## Work instructions
In the listing below, look for "pull" and copy every line that has it.

## Exercise data
_ _ _

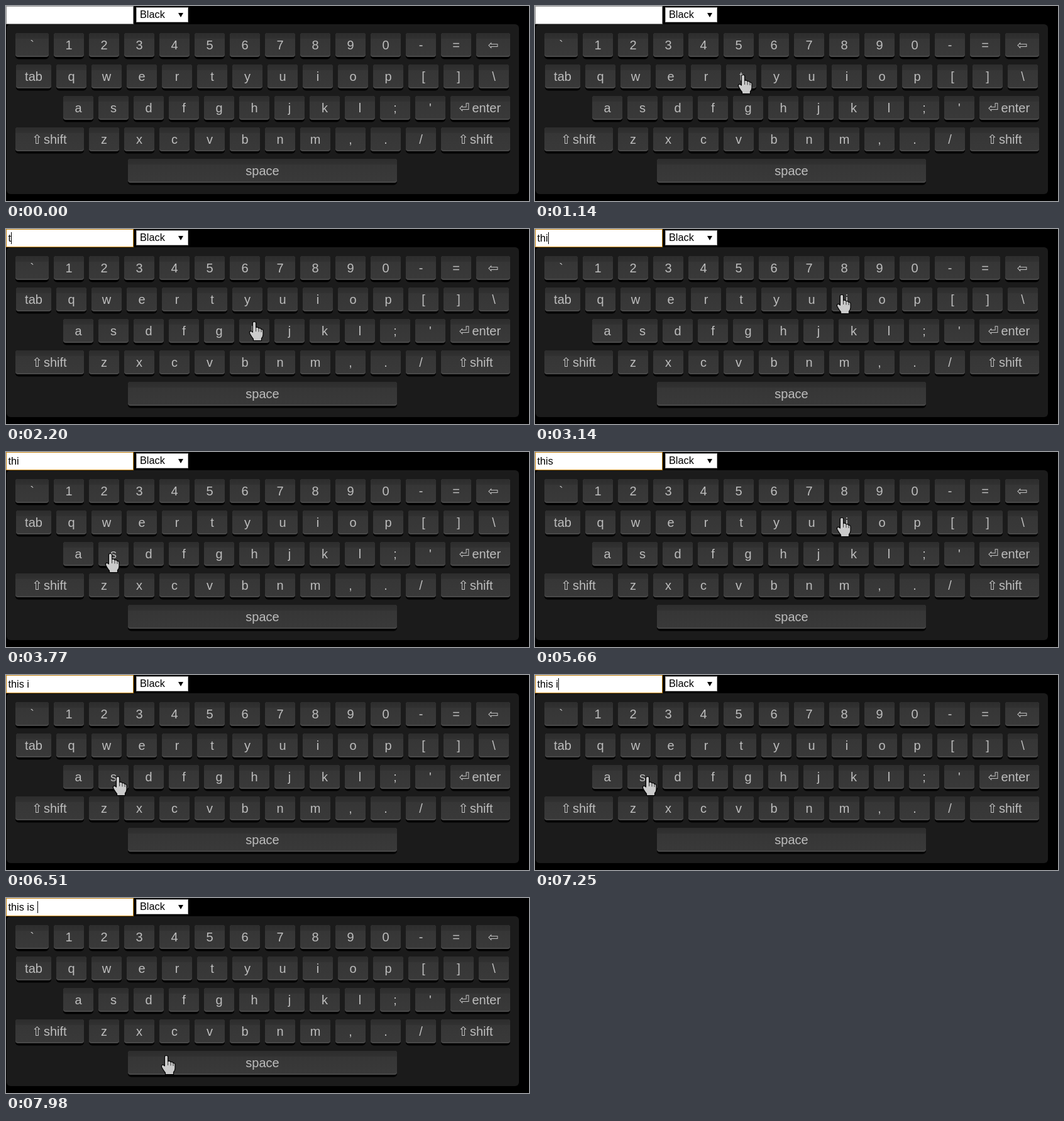
An HTML page for the animation above (8000 ms loop, 832 by 310 pixels).

```html
<!DOCTYPE html>
<html lang="en">
<head>
<meta charset="utf-8">
<title>On-screen keyboard</title>
<style>
  html, body { margin: 0; width: 100%; height: 100%; overflow: hidden; background: #000; }
  svg { display: block; width: 832px; height: 310px; }
  text { font-family: "Liberation Sans", Arial, sans-serif; white-space: pre; }
  .label { font-size: 20px; fill: #bdbdbd; }
  .icon { font-family: "DejaVu Sans", sans-serif; font-size: 20px; fill: #c6c6c6; }
  .field { font-size: 16.3px; fill: #000; }
</style>
</head>
<body>
<svg viewBox="0 0 832 310" xmlns="http://www.w3.org/2000/svg">
  <defs>
    <linearGradient id="face" x1="0" y1="0" x2="0" y2="1">
      <stop offset="0" stop-color="#2d2d2d"/>
      <stop offset=".24" stop-color="#313131"/>
      <stop offset=".26" stop-color="#363636"/>
      <stop offset="1" stop-color="#393939"/>
    </linearGradient>
  </defs>
  <rect width="832" height="310"/>
  <rect x="1" y="29" width="815" height="270" rx="6" fill="#1b1b1b"/>
  <g id="keys"></g>
  <rect id="box" x=".5" y=".5" width="202" height="28" fill="#fff"/>
  <text id="typed" class="field" x="3.5" y="20"></text>
  <rect id="caret" y="5" width="1" height="19"/>
  <rect x="207.5" y="2.5" width="82" height="23" fill="#fff" stroke="#a9a9a9"/>
  <text class="field" x="213" y="19.3">Black</text>
  <path d="M274 11h8l-4 7z"/>
  <g id="hand">
    <path d="M-2.6 17V2.5Q-2.6 .5 0 .5T2.6 2.5V9.5Q6 8.3 7 11Q10 10 11 12.5Q14 12 14 15V21Q14 24 11.5 27V30.5H-1.5V28Q-4 25 -7 19.5Q-8.5 16.5 -6.5 15.5Q-4.5 15 -2.6 17Z"
      fill="#cbcbcb" stroke="#000" stroke-width="1.2" stroke-linejoin="round"/>
    <path d="M2.6 10V16M7 11.5V16.5M11 13V17" fill="none" stroke="#333"/>
  </g>
</svg>
<script>
const LOOP = 8000;
const BEGIN = 290;      // the hand enters
const TICK = 105.3;     // time between screen updates
const FOCUS = 12;       // tick at which the field gains focus
const BLINK = 530;
const ENTRY = [347, 258];

// Typed character, fingertip x and y, arrival tick, press tick
const stops = [
  ["t", 331, 109, 5, 14],
  ["h", 395, 147, 18, 19],
  ["i", 488, 104, 27, 27],
  ["s", 172, 160, 34, 36],
  [" ", 281, 254, 40, 44],
  ["i", 488, 104, 51, 53],
  ["s", 179, 161, 66, 67],
  [" ", 255, 250, 73, 72]
];

const $ = id => document.getElementById(id);

function add(tag, attrs, text = "") {
  const el = document.createElementNS("http://www.w3.org/2000/svg", tag);
  for (const name in attrs) el.setAttribute(name, attrs[name]);
  el.textContent = text;
  $("keys").append(el);
}

function write(x, row, text, type = "label", anchor = "middle") {
  add("text", { x, y: 68.5 + row * 50, class: type, "text-anchor": anchor }, text);
}

function key(x, row, width, label = "") {
  const y = 43 + row * 50;
  add("rect", { x, y: y + 2, width, height: 39.5, rx: 5, fill: "#000" });
  add("rect", { x, y, width, height: 38, rx: 4, fill: "#494949" });
  add("rect", { x, y, width, height: 36, rx: 4, fill: "url(#face)" });
  write(x + width / 2, row, label);
}

function run(x, row, chars) {
  [...chars].forEach((c, i) => key(x + 56 * i, row, 48, c));
}

function shift(x, width, left) {
  key(x, 3, width);
  write(left + 6.5, 3, "⇧", "icon");
  write(left + 17, 3, "shift", "label", "start");
}

key(15, 0, 53, "`");
run(76, 0, "1234567890-=");
key(748, 0, 54);
write(775, 0, "⇦", "icon");
key(16, 1, 56, "tab");
run(80, 1, "qwertyuiop[]\\");
run(91, 2, "asdfghjkl;'");
key(707, 2, 95);
write(729, 2, "⏎", "icon");
write(741.5, 2, "enter", "label", "start");
shift(15, 109, 43);
run(132, 3, "zxcvbnm,./");
shift(692, 110, 721);
key(194, 4, 428, "space");

// Ease out, running slightly past the goal and back
function settle(u) {
  const v = u - 1, pull = 1.2;
  return 1 + (pull + 1) * v ** 3 + pull * v ** 2;
}

function fingertip(tick) {
  let from = ENTRY, leave = 0;
  for (const [, x, y, arrive, press] of stops) {
    if (tick < arrive) {
      const e = settle((tick - leave) / (arrive - leave));
      return [from[0] + (x - from[0]) * e, from[1] + (y - from[1]) * e];
    }
    from = [x, y];
    if (tick <= press) break;
    leave = press;
  }
  return from;
}

function show(id, visible) {
  $(id).setAttribute("visibility", visible ? "visible" : "hidden");
}

function draw(time) {
  const tick = Math.floor((time - BEGIN) / TICK + 0.1);
  const done = stops.filter(s => s[4] <= tick);
  const last = done.length ? done[done.length - 1][4] : FOCUS;
  const focus = tick >= FOCUS;
  const typed = $("typed");

  typed.textContent = done.map(s => s[0]).join("");
  $("box").setAttribute("stroke", focus ? "#c78512" : "#8c8c8c");
  $("caret").setAttribute("x", Math.round(3.5 + typed.getComputedTextLength()));
  show("caret", focus && (tick - last) * TICK % (2 * BLINK) < BLINK);

  show("hand", time >= BEGIN);
  $("hand").setAttribute("transform", `translate(${fingertip(tick).map(Math.round)})`);
}

const start = performance.now();
function frame() {
  draw((performance.now() - start) % LOOP);
  requestAnimationFrame(frame);
}
frame();
</script>
</body>
</html>
```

_ _ _

## Solution to this exercise
  const v = u - 1, pull = 1.2;
  return 1 + (pull + 1) * v ** 3 + pull * v ** 2;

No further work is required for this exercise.